- _What the task asks_
For each line of the data below, test for "decision". Report only the number of lines that pass.

■ ■ ■ ■

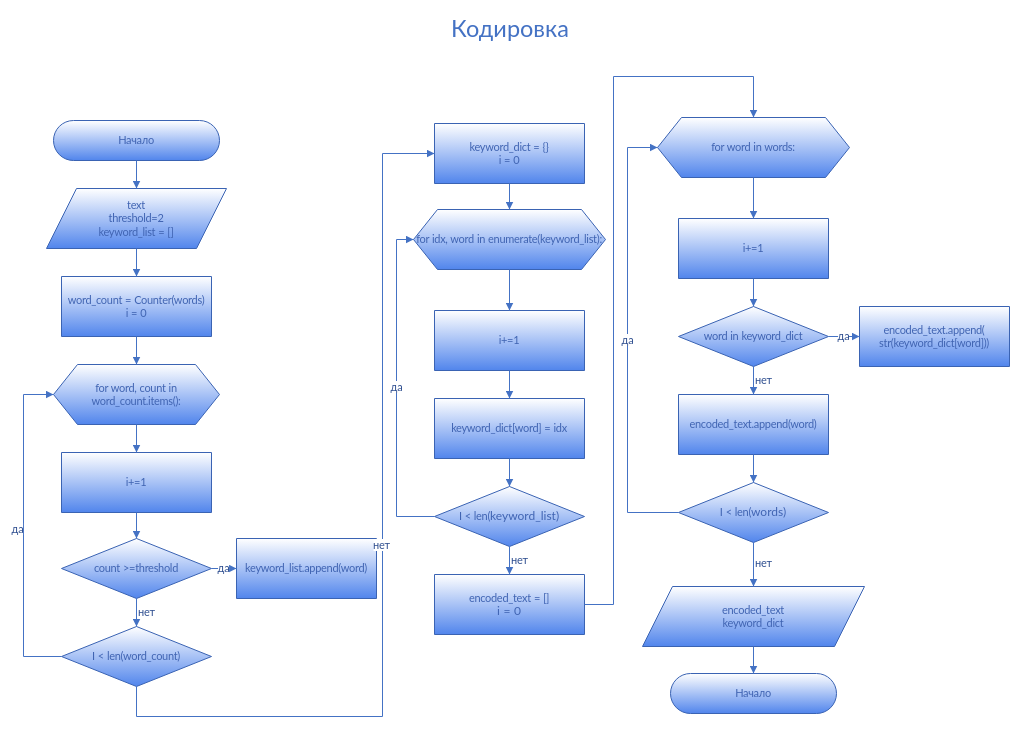
<!DOCTYPE html>
<html lang="ru">
<head>
<meta charset="utf-8">
<title>Кодировка</title>
<style>
:root {
  --paper: #ffffff;
  --line: #4472c4;
  --outline: #3a63b3;
  --fill-top: #ffffff;
  --fill-bottom: #5185ec;
  --node-text: #4064b2;
  --label-text: #2f4f90;
}
* { box-sizing: border-box; margin: 0; padding: 0; }
body { width: 1022px; height: 736px; overflow: hidden; background: var(--paper); }
.flowchart {
  position: relative; width: 1022px; height: 736px; overflow: hidden;
  font: 11px/13.5px Lato, Carlito, "Open Sans", sans-serif;
  letter-spacing: -0.3px; word-spacing: 0.5px; color: var(--node-text);
}
.title {
  position: absolute; left: 410px; top: 16px; width: 200px; height: 32px;
  text-align: center; letter-spacing: 0;
  font-size: 23.5px; line-height: 24px; font-weight: 400; color: var(--line);
}
.shapes { position: absolute; left: 0; top: 0; }
.nodes { fill: url(#node-fill); stroke: var(--outline); stroke-width: 1; stroke-linejoin: round; }
.connectors { fill: none; stroke: var(--line); stroke-width: 1; marker-end: url(#arrow); }
.node {
  position: absolute; left: var(--x); top: var(--y); width: 150px; height: 60px;
  display: flex; flex-direction: column; align-items: center; justify-content: center;
  text-align: center; white-space: nowrap;
}
.terminal { width: 166px; height: 40px; }
.append { width: 140px; }
.large { font-size: 12px; letter-spacing: 0; }
.label {
  position: absolute; left: var(--x); top: var(--y); transform: translate(-50%, -50%);
  line-height: 12px; letter-spacing: -0.2px; background: var(--paper); color: var(--label-text);
}
</style>
</head>
<body>
<main class="flowchart">
  <h1 class="title">Кодировка</h1>

  <svg class="shapes" width="1022" height="736" viewBox="0 0 1022 736" aria-hidden="true">
    <defs>
      <linearGradient id="node-fill" x1="0" y1="0" x2="0" y2="1">
        <stop offset="0" stop-color="var(--fill-top)"/>
        <stop offset="1" stop-color="var(--fill-bottom)"/>
      </linearGradient>
      <marker id="arrow" markerUnits="userSpaceOnUse" markerWidth="8" markerHeight="8" refX="8" refY="4" orient="auto">
        <polygon points="0,0 8,4 0,8" fill="var(--line)"/>
      </marker>
      <rect id="process" width="150" height="60"/>
      <rect id="terminal" width="166" height="40" rx="20"/>
      <polygon id="decision" points="75,0 150,30 75,60 0,30"/>
      <polygon id="loop" points="24,0 142,0 166,30 142,60 24,60 0,30"/>
      <polygon id="wide-loop" points="24,0 168,0 192,30 168,60 24,60 0,30"/>
    </defs>

    <g class="nodes" transform="translate(0.5 0.5)">
      <use href="#terminal" x="53" y="120"/>
      <polygon points="76,188 226,188 196,248 46,248"/>
      <use href="#process" x="61" y="276"/>
      <use href="#loop" x="53" y="364"/>
      <use href="#process" x="61" y="452"/>
      <use href="#decision" x="61" y="538"/>
      <rect x="236" y="538" width="140" height="60"/>
      <use href="#decision" x="61" y="626"/>

      <use href="#process" x="434" y="123"/>
      <use href="#wide-loop" x="413" y="209"/>
      <use href="#process" x="434" y="310"/>
      <use href="#process" x="434" y="398"/>
      <use href="#decision" x="434" y="486"/>
      <use href="#process" x="434" y="574"/>

      <polygon points="681,117 825,117 849,147 825,177 681,177 657,147"/>
      <use href="#process" x="678" y="218"/>
      <use href="#decision" x="678" y="306"/>
      <use href="#process" x="859" y="306"/>
      <use href="#process" x="678" y="394"/>
      <use href="#decision" x="678" y="482"/>
      <polygon points="672,586 864,586 834,646 642,646"/>
      <use href="#terminal" x="670" y="673"/>
    </g>

    <g class="connectors" transform="translate(0.5 0.5)">
      <path d="M136 160V188"/>
      <path d="M136 248V276"/>
      <path d="M136 336V364"/>
      <path d="M136 424V452"/>
      <path d="M136 512V538"/>
      <path d="M136 598V626"/>
      <path d="M211 568H236"/>
      <path d="M61 656H23V394H53"/>
      <path d="M136 686V716H382V153H434"/>

      <path d="M509 183V209"/>
      <path d="M509 269V310"/>
      <path d="M509 370V398"/>
      <path d="M509 458V486"/>
      <path d="M509 546V574"/>
      <path d="M434 516H396V239H413"/>
      <path d="M584 604H613V76H753V117"/>

      <path d="M753 177V218"/>
      <path d="M753 278V306"/>
      <path d="M753 366V394"/>
      <path d="M753 454V482"/>
      <path d="M753 542V586"/>
      <path d="M753 646V673"/>
      <path d="M828 336H859"/>
      <path d="M678 512H627V147H657"/>
    </g>
  </svg>

  <section aria-label="Подсчёт слов">
    <div class="node terminal" style="--x:53px;--y:120px">Начало</div>
    <div class="node" style="--x:61px;--y:188px"><span>text</span><span>threshold=2</span><span>keyword_list = []</span></div>
    <div class="node" style="--x:61px;--y:276px"><span>word_count = Counter(words)</span><span>i = 0</span></div>
    <div class="node" style="--x:61px;--y:364px"><span>for word, count in</span><span>word_count.items():</span></div>
    <div class="node" style="--x:61px;--y:452px">i+=1</div>
    <div class="node" style="--x:61px;--y:538px">count &gt;=threshold</div>
    <div class="node append" style="--x:236px;--y:538px">keyword_list.append(word)</div>
    <div class="node" style="--x:61px;--y:626px">I &lt; len(word_count)</div>
    <span class="label" style="--x:223.5px;--y:568px">да</span>
    <span class="label" style="--x:146.5px;--y:612px">нет</span>
    <span class="label" style="--x:17.5px;--y:529px">да</span>
    <span class="label" style="--x:381.5px;--y:545px">нет</span>
  </section>

  <section aria-label="Словарь ключевых слов">
    <div class="node" style="--x:434px;--y:123px"><span>keyword_dict = {}</span><span>i = 0</span></div>
    <div class="node" style="--x:434px;--y:209px">for idx, word in enumerate(keyword_list):</div>
    <div class="node" style="--x:434px;--y:310px">i+=1</div>
    <div class="node" style="--x:434px;--y:398px">keyword_dict[word] = idx</div>
    <div class="node" style="--x:434px;--y:486px"><span>I &lt; len(<span class="large">keyword_list)</span></span></div>
    <div class="node" style="--x:434px;--y:574px"><span>encoded_text = []</span><span class="large">i = 0</span></div>
    <span class="label" style="--x:396.5px;--y:387px">да</span>
    <span class="label" style="--x:519.5px;--y:560px">нет</span>
  </section>

  <section aria-label="Кодирование текста">
    <div class="node" style="--x:678px;--y:117px">for word in words:</div>
    <div class="node" style="--x:678px;--y:218px">i+=1</div>
    <div class="node" style="--x:678px;--y:306px">word in keyword_dict</div>
    <div class="node" style="--x:859px;--y:306px"><span>encoded_text.append(</span><span>str(keyword_dict[word]))</span></div>
    <div class="node" style="--x:678px;--y:394px">encoded_text.append(word)</div>
    <div class="node" style="--x:678px;--y:482px"><span>I &lt; len(<span class="large">words)</span></span></div>
    <div class="node" style="--x:678px;--y:586px"><span>encoded_text</span><span>keyword_dict</span></div>
    <div class="node terminal" style="--x:670px;--y:673px">Начало</div>
    <span class="label" style="--x:843.5px;--y:336px">да</span>
    <span class="label" style="--x:763.5px;--y:380px">нет</span>
    <span class="label" style="--x:627.5px;--y:340px">да</span>
    <span class="label" style="--x:763.5px;--y:563px">нет</span>
  </section>
</main>
</body>
</html>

■ ■ ■ ■

- _Reply_
6